Top of THE DATA

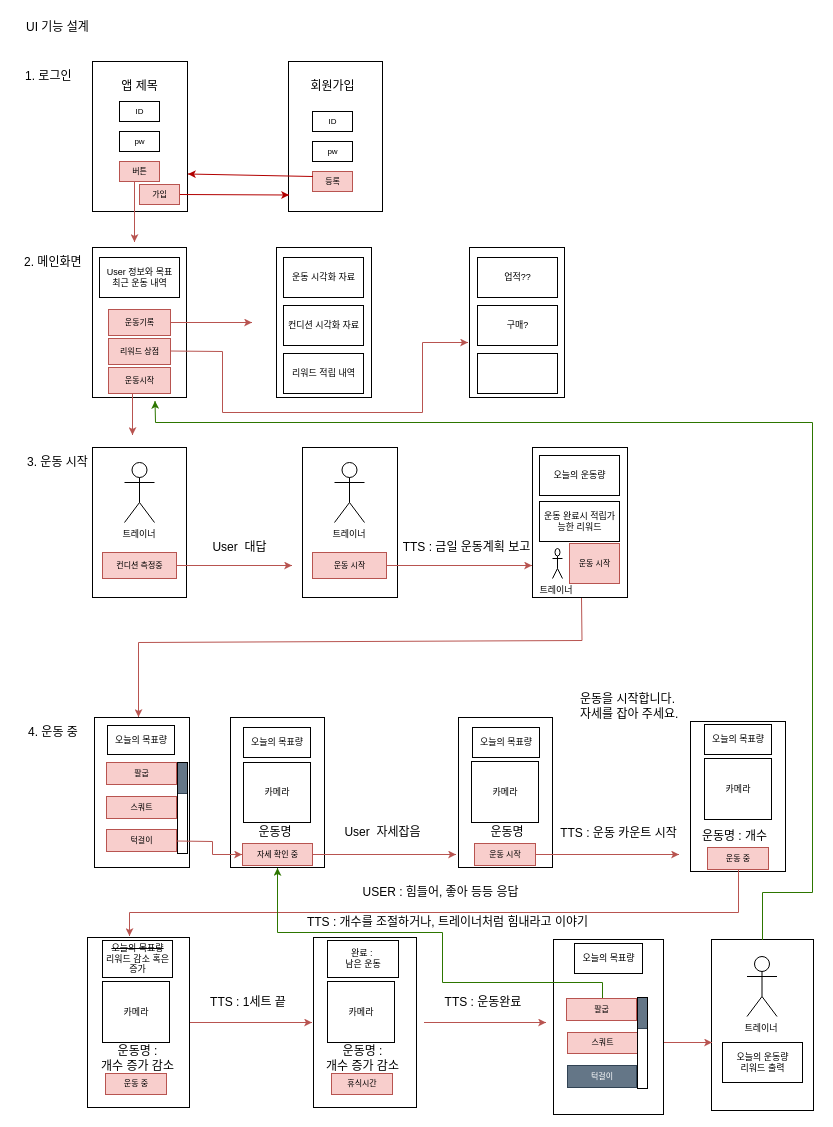
<!DOCTYPE html>
<html lang="ko">
<head>
<meta charset="utf-8">
<title>UI 기능 설계</title>
<style>
:root {
  --ink: #000;
  --paper: #fff;
  --pink: #f8cecc;
  --red: #b85450;
  --deep-red: #b20000;
  --green: #2d7600;
  --slate: #647687;
  --slate-edge: #314354;
}
* { box-sizing: border-box; }
html, body { margin: 0; background: var(--paper); overflow: hidden; }
main {
  position: relative; width: 833px; height: 1127px; overflow: hidden;
  color: var(--ink);
  font: 12px/1.22 "Liberation Sans", "Noto Sans CJK KR", sans-serif;
}
h1, h2, p { margin: 0; font-size: 12px; font-weight: 400; }
.screen, .box, .action, .label, .bar, h1, h2 {
  position: absolute;
  left: calc(var(--x) * 1px); top: calc(var(--y) * 1px);
  width: calc(var(--w) * 1px); height: calc(var(--h) * 1px);
  display: flex; align-items: center; justify-content: center;
  text-align: center; white-space: nowrap;
}
h1, h2 { --h: 16; --w: 90; justify-content: flex-start; }
.screen { border: 1px solid var(--ink); background: var(--paper); }
.box { border: 1px solid var(--ink); background: var(--paper); font-size: 9px; }
.field, .action { font-size: 8px; }
.action { border: 1px solid var(--red); background: var(--pink); }
.selected { background: var(--slate); border-color: var(--slate-edge); color: var(--paper); }
.bar { border: 1px solid var(--ink); background: var(--paper); align-items: flex-start; }
.bar i { width: 100%; height: 31px; background: var(--slate); border-bottom: 1px solid var(--slate-edge); }
.label { --h: 16; }
.two { --h: 31; }
.left { justify-content: flex-start; text-align: left; }
.small { font-size: 9px; --h: 12; }
.flow { position: absolute; left: 0; top: 0; fill: none; stroke-width: 1; }
.flow .red { stroke: var(--red); marker-end: url(#tip-red); }
.flow .deep { stroke: var(--deep-red); marker-end: url(#tip-deep); }
.flow .green { stroke: var(--green); marker-end: url(#tip-green); }
.trainers { stroke: var(--ink); }
</style>
</head>
<body>
<main>
  <h1 style="--x:26;--y:19">UI 기능 설계</h1>

  <section aria-label="로그인">
    <h2 style="--x:25;--y:68">1. 로그인</h2>
    <div class="screen" style="--x:92;--y:61;--w:96;--h:151"></div>
    <p class="label" style="--x:92;--y:78;--w:95">앱 제목</p>
    <div class="box field" style="--x:119;--y:101;--w:41;--h:21">ID</div>
    <div class="box field" style="--x:119;--y:131;--w:41;--h:21">pw</div>
    <div class="action" style="--x:119;--y:161;--w:41;--h:21">버튼</div>
    <div class="action" style="--x:139;--y:184;--w:41;--h:21">가입</div>

    <div class="screen" style="--x:288;--y:61;--w:95;--h:151"></div>
    <p class="label" style="--x:285;--y:78;--w:95">회원가입</p>
    <div class="box field" style="--x:312;--y:111;--w:41;--h:21">ID</div>
    <div class="box field" style="--x:312;--y:141;--w:41;--h:21">pw</div>
    <div class="action" style="--x:312;--y:171;--w:41;--h:21">등록</div>
  </section>

  <section aria-label="메인화면">
    <h2 style="--x:24;--y:254">2. 메인화면</h2>
    <div class="screen" style="--x:92;--y:247;--w:95;--h:151"></div>
    <div class="box" style="--x:99;--y:257;--w:81;--h:41">User 정보와 목표<br>최근 운동 내역</div>
    <div class="action" style="--x:108;--y:309;--w:63;--h:27">운동기록</div>
    <div class="action" style="--x:108;--y:338;--w:63;--h:27">리워드 상점</div>
    <div class="action" style="--x:108;--y:367;--w:63;--h:27">운동시작</div>

    <div class="screen" style="--x:276;--y:247;--w:96;--h:151"></div>
    <div class="box" style="--x:283;--y:257;--w:81;--h:41">운동 시각화 자료</div>
    <div class="box" style="--x:283;--y:305;--w:81;--h:41">컨디션 시각화 자료</div>
    <div class="box" style="--x:283;--y:353;--w:81;--h:41">리워드 적립 내역</div>

    <div class="screen" style="--x:469;--y:247;--w:96;--h:151"></div>
    <div class="box" style="--x:477;--y:257;--w:81;--h:41">업적??</div>
    <div class="box" style="--x:477;--y:305;--w:81;--h:41">구매?</div>
    <div class="box" style="--x:477;--y:353;--w:81;--h:41"></div>
  </section>

  <section aria-label="운동 시작">
    <h2 style="--x:27;--y:454">3. 운동 시작</h2>
    <div class="screen" style="--x:92;--y:447;--w:95;--h:151"></div>
    <p class="label small" style="--x:109;--y:528;--w:60">트레이너</p>
    <div class="action" style="--x:102;--y:552;--w:75;--h:27">컨디션 측정중</div>
    <p class="label" style="--x:200;--y:539;--w:79">User&nbsp; 대답</p>

    <div class="screen" style="--x:302;--y:447;--w:96;--h:151"></div>
    <p class="label small" style="--x:319;--y:528;--w:60">트레이너</p>
    <div class="action" style="--x:312;--y:552;--w:75;--h:27">운동 시작</div>
    <p class="label" style="--x:400;--y:539;--w:133">TTS : 금일 운동계획 보고</p>

    <div class="screen" style="--x:532;--y:447;--w:96;--h:151"></div>
    <div class="box" style="--x:539;--y:455;--w:81;--h:41">오늘의 운동량</div>
    <div class="box" style="--x:539;--y:501;--w:81;--h:41">운동 완료시 적립가<br>능한 리워드</div>
    <div class="action" style="--x:569;--y:543;--w:51;--h:41">운동 시작</div>
    <p class="label small" style="--x:526;--y:584;--w:60">트레이너</p>
  </section>

  <section aria-label="운동 중">
    <h2 style="--x:28;--y:724">4. 운동 중</h2>
    <div class="screen" style="--x:94;--y:717;--w:96;--h:151"></div>
    <div class="box" style="--x:107;--y:725;--w:68;--h:30">오늘의 목표량</div>
    <div class="action" style="--x:106;--y:762;--w:71;--h:23">팔굽</div>
    <div class="action" style="--x:106;--y:796;--w:71;--h:23">스쿼트</div>
    <div class="action" style="--x:106;--y:829;--w:71;--h:23">턱걸이</div>
    <div class="bar" style="--x:177;--y:762;--w:11;--h:92"><i></i></div>

    <div class="screen" style="--x:230;--y:717;--w:95;--h:151"></div>
    <div class="box" style="--x:243;--y:727;--w:68;--h:31">오늘의 목표량</div>
    <div class="box" style="--x:243;--y:762;--w:68;--h:61">카메라</div>
    <p class="label" style="--x:235;--y:824;--w:80">운동명</p>
    <div class="action" style="--x:242;--y:843;--w:71;--h:23">자세 확인 중</div>
    <p class="label" style="--x:338;--y:824;--w:89">User&nbsp; 자세잡음</p>

    <div class="screen" style="--x:458;--y:717;--w:95;--h:151"></div>
    <div class="box" style="--x:472;--y:727;--w:68;--h:31">오늘의 목표량</div>
    <div class="box" style="--x:471;--y:761;--w:68;--h:62">카메라</div>
    <p class="label" style="--x:467;--y:824;--w:80">운동명</p>
    <div class="action" style="--x:474;--y:843;--w:62;--h:23">운동 시작</div>
    <p class="label" style="--x:556;--y:825;--w:125">TTS : 운동 카운트 시작</p>

    <p class="label two left" style="--x:580;--y:691;--w:110">운동을 시작합니다.<br>자세를 잡아 주세요.</p>
    <div class="screen" style="--x:690;--y:721;--w:96;--h:151"></div>
    <div class="box" style="--x:704;--y:724;--w:68;--h:31">오늘의 목표량</div>
    <div class="box" style="--x:704;--y:758;--w:68;--h:62">카메라</div>
    <p class="label" style="--x:690;--y:828;--w:89">운동명 : 개수</p>
    <div class="action" style="--x:707;--y:847;--w:62;--h:23">운동 중</div>
    <p class="label" style="--x:350;--y:884;--w:181">USER : 힘들어, 좋아 등등 응답</p>
    <p class="label" style="--x:297;--y:914;--w:301">TTS : 개수를 조절하거나, 트레이너처럼 힘내라고 이야기</p>
  </section>

  <section aria-label="세트 진행과 완료">
    <div class="screen" style="--x:87;--y:937;--w:103;--h:171"></div>
    <div class="box" style="--x:102;--y:940;--w:71;--h:38"><span><s>오늘의 목표량</s><br>리워드 감소 혹은<br>증가</span></div>
    <div class="box" style="--x:102;--y:981;--w:68;--h:62">카메라</div>
    <p class="label two" style="--x:87;--y:1043;--w:101">운동명 :<br>개수 증가 감소</p>
    <div class="action" style="--x:105;--y:1073;--w:62;--h:22">운동 중</div>
    <p class="label" style="--x:200;--y:994;--w:96">TTS : 1세트 끝</p>

    <div class="screen" style="--x:313;--y:937;--w:104;--h:171"></div>
    <div class="box" style="--x:327;--y:940;--w:72;--h:38">완료 :&nbsp;<br>남은 운동</div>
    <div class="box" style="--x:327;--y:981;--w:68;--h:62">카메라</div>
    <p class="label two" style="--x:312;--y:1043;--w:101">운동명 :<br>개수 증가 감소</p>
    <div class="action" style="--x:331;--y:1073;--w:62;--h:22">휴식시간</div>
    <p class="label" style="--x:433;--y:994;--w:100">TTS : 운동완료</p>

    <div class="screen" style="--x:553;--y:939;--w:111;--h:176"></div>
    <div class="box" style="--x:574;--y:943;--w:69;--h:31">오늘의 목표량</div>
    <div class="action" style="--x:566;--y:998;--w:71;--h:23">팔굽</div>
    <div class="action" style="--x:567;--y:1032;--w:71;--h:22">스쿼트</div>
    <div class="action selected" style="--x:567;--y:1065;--w:70;--h:23">턱걸이</div>
    <div class="bar" style="--x:637;--y:997;--w:11;--h:92"><i></i></div>

    <div class="screen" style="--x:711;--y:939;--w:103;--h:172"></div>
    <p class="label small" style="--x:731;--y:1022;--w:60">트레이너</p>
    <div class="box" style="--x:722;--y:1042;--w:81;--h:41">오늘의 운동량<br>리워드 출력</div>
  </section>

  <svg class="flow" width="833" height="1127" viewBox="0 0 833 1127" aria-hidden="true">
    <defs>
      <path id="tip" d="M0 0L8 4L0 8L2 4z"/>
      <marker id="tip-red" markerUnits="userSpaceOnUse" markerWidth="8" markerHeight="8" refX="8" refY="4" orient="auto"><use href="#tip" fill="#b85450"/></marker>
      <marker id="tip-deep" markerUnits="userSpaceOnUse" markerWidth="8" markerHeight="8" refX="8" refY="4" orient="auto"><use href="#tip" fill="#b20000"/></marker>
      <marker id="tip-green" markerUnits="userSpaceOnUse" markerWidth="8" markerHeight="8" refX="8" refY="4" orient="auto"><use href="#tip" fill="#2d7600"/></marker>
      <g id="trainer">
        <circle cx="15" cy="7.5" r="7.5" vector-effect="non-scaling-stroke"/>
        <path d="M15 15V40M0 20H30M0 60L15 40L30 60" vector-effect="non-scaling-stroke"/>
      </g>
    </defs>
    <g class="trainers">
      <use href="#trainer" x="124.5" y="462.5"/>
      <use href="#trainer" x="334.5" y="462.5"/>
      <use href="#trainer" transform="translate(552.5 548.5) scale(.333 .5)"/>
      <use href="#trainer" x="747" y="956.5"/>
    </g>
    <g class="login-flow">
      <path class="red" d="M134.5 182V242"/>
      <path class="deep" d="M180 194.5L289 195"/>
      <path class="deep" d="M313 176.5L188 174"/>
    </g>
    <g class="main-flow">
      <path class="red" d="M171 322.5H252"/>
      <path class="red" d="M170 351L222.5 351.5V412.5H422.5V342.5H468"/>
      <path class="red" d="M132.5 394V435"/>
    </g>
    <g class="start-flow">
      <path class="red" d="M177 565.5H292"/>
      <path class="red" d="M387 565.5H532"/>
      <path class="red" d="M581.5 598L582 640.5L138.5 642.5V717"/>
    </g>
    <g class="workout-flow">
      <path class="red" d="M177 841L212.5 841.5V854.5H242"/>
      <path class="red" d="M313 854.5H456"/>
      <path class="red" d="M536 854.5H679"/>
      <path class="red" d="M738.5 870V912.5H129.5V936"/>
      <path class="red" d="M190 1022.5H312"/>
      <path class="red" d="M424 1022.5H546"/>
      <path class="red" d="M664 1042.5H712"/>
    </g>
    <g class="return-flow">
      <path class="green" d="M602.5 998V982.5H442.5V932.5H277.5V868"/>
      <path class="green" d="M762.5 940V892.5H812.5V422.5H155.5L155 401"/>
    </g>
  </svg>
</main>
</body>
</html>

Bottom of THE DATA

[ACTIVITY]: For each line in the records that holds "small", show that line as it stands.

[TASK ANSWER]:
.small { font-size: 9px; --h: 12; }
    <p class="label small" style="--x:109;--y:528;--w:60">트레이너</p>
    <p class="label small" style="--x:319;--y:528;--w:60">트레이너</p>
    <p class="label small" style="--x:526;--y:584;--w:60">트레이너</p>
    <p class="label small" style="--x:731;--y:1022;--w:60">트레이너</p>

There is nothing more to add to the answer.